Supplied material:
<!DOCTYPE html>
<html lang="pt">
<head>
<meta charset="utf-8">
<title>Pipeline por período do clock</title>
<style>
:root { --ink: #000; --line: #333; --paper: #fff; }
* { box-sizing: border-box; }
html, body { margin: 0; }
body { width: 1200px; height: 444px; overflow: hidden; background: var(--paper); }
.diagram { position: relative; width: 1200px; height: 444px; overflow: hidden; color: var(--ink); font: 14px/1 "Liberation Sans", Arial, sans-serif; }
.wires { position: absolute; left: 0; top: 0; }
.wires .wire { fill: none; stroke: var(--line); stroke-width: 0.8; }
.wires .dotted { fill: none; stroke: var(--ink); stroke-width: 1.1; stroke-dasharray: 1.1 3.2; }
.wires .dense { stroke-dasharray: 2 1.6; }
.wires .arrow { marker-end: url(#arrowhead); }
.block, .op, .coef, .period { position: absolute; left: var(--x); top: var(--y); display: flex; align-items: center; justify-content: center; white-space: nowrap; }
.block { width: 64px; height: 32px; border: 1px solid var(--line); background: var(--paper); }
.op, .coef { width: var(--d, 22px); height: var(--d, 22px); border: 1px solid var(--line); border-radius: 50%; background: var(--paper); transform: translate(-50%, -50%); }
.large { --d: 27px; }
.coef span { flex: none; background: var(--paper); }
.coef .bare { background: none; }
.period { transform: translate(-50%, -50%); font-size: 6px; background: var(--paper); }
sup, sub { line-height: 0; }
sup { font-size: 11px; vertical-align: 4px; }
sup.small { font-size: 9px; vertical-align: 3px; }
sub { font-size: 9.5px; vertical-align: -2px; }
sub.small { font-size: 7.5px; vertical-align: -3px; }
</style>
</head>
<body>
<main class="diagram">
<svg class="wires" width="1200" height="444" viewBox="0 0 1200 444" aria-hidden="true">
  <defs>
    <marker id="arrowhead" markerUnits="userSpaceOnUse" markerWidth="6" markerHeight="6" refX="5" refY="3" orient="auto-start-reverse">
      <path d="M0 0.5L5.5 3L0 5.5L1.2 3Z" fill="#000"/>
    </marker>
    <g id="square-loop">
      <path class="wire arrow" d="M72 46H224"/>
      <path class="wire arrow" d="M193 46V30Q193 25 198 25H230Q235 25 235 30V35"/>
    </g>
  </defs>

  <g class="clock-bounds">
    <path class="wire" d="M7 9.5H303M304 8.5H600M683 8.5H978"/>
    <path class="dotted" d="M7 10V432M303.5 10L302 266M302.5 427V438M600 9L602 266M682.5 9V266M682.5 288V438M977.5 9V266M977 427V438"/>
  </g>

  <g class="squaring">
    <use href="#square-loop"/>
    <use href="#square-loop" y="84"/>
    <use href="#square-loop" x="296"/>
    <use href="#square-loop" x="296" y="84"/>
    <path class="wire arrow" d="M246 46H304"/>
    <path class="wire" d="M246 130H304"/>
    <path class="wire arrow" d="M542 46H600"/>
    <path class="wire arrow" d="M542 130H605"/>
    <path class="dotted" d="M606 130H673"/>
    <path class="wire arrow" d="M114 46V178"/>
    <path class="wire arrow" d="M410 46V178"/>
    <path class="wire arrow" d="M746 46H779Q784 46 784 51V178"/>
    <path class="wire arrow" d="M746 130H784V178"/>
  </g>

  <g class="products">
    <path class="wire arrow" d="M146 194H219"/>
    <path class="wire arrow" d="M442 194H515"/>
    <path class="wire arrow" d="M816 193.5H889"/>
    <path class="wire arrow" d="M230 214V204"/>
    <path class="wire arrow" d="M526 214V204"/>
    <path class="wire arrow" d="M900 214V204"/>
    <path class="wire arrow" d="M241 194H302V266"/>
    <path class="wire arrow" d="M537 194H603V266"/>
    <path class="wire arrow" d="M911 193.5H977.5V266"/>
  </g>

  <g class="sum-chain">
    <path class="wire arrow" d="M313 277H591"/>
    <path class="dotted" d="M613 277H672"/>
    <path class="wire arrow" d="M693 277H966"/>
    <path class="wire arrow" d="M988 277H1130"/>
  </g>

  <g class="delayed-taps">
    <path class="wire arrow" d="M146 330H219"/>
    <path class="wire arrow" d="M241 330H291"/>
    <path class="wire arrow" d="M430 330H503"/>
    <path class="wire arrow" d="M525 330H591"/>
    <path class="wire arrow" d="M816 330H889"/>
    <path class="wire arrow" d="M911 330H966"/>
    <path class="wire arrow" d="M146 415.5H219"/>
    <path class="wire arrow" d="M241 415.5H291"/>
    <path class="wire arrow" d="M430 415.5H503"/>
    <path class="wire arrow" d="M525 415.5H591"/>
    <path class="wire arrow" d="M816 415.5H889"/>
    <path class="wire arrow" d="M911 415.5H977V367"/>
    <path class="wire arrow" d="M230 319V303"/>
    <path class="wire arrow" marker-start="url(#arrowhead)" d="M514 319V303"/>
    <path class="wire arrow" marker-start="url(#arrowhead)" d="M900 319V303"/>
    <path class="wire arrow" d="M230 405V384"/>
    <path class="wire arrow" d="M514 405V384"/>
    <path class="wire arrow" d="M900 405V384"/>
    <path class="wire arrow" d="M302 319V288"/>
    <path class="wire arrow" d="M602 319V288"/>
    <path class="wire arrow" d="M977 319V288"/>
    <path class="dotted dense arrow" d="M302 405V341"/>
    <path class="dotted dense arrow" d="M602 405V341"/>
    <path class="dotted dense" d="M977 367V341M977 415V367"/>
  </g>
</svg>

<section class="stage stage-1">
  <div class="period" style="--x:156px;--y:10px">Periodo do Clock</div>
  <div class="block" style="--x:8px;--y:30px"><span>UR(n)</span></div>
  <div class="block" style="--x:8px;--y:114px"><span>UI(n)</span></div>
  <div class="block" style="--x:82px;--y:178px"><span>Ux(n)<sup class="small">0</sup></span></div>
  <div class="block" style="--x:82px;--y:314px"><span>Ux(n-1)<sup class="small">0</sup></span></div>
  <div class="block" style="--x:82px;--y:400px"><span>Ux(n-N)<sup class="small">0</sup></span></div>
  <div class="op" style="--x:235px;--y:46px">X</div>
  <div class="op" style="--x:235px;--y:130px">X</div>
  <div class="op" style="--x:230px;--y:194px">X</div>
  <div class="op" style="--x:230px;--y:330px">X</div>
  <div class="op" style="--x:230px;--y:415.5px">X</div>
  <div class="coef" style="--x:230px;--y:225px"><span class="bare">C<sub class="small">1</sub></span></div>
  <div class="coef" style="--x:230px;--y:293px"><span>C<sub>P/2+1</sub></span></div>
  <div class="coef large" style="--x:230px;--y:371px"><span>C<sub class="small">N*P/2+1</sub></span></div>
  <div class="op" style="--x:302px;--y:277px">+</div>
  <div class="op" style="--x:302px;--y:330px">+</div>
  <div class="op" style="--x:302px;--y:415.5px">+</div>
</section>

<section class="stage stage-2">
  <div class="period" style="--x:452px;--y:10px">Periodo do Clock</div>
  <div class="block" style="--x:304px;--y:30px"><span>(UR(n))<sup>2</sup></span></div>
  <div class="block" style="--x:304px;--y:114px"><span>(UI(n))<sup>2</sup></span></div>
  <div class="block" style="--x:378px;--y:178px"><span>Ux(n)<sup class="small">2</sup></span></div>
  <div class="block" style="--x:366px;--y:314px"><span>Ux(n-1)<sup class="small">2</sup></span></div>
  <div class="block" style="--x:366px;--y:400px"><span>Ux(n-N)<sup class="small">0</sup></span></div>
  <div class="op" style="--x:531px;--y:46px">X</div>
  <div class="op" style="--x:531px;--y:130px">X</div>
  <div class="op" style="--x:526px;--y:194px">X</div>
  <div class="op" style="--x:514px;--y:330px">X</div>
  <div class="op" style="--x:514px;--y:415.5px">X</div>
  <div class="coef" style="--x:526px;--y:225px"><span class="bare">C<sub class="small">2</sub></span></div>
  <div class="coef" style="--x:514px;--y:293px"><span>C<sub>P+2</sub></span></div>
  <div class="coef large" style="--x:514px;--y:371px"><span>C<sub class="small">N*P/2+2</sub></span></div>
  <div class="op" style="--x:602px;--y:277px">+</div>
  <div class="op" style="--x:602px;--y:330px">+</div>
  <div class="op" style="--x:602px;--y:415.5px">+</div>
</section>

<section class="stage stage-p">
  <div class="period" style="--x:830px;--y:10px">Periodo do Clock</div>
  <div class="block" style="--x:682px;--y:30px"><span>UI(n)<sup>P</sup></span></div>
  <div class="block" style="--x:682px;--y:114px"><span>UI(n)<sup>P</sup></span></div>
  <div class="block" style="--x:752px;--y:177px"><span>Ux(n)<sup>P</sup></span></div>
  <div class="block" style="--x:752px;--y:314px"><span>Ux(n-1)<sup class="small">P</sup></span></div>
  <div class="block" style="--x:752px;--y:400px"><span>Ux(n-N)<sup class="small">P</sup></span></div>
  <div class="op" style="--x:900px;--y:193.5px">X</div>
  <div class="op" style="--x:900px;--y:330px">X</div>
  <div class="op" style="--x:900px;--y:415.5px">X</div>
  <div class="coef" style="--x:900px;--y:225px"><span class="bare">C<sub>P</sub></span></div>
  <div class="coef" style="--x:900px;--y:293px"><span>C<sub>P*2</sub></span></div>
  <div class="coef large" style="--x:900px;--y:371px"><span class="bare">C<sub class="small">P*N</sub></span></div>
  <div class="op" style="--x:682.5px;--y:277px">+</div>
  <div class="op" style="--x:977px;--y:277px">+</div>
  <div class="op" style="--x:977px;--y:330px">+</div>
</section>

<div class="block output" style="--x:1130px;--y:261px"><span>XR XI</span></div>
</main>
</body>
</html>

Task prompt: Search the records for the string "bare" and report each line that has it.

Answer space:
.coef .bare { background: none; }
  <div class="coef" style="--x:230px;--y:225px"><span class="bare">C<sub class="small">1</sub></span></div>
  <div class="coef" style="--x:526px;--y:225px"><span class="bare">C<sub class="small">2</sub></span></div>
  <div class="coef" style="--x:900px;--y:225px"><span class="bare">C<sub>P</sub></span></div>
  <div class="coef large" style="--x:900px;--y:371px"><span class="bare">C<sub class="small">P*N</sub></span></div>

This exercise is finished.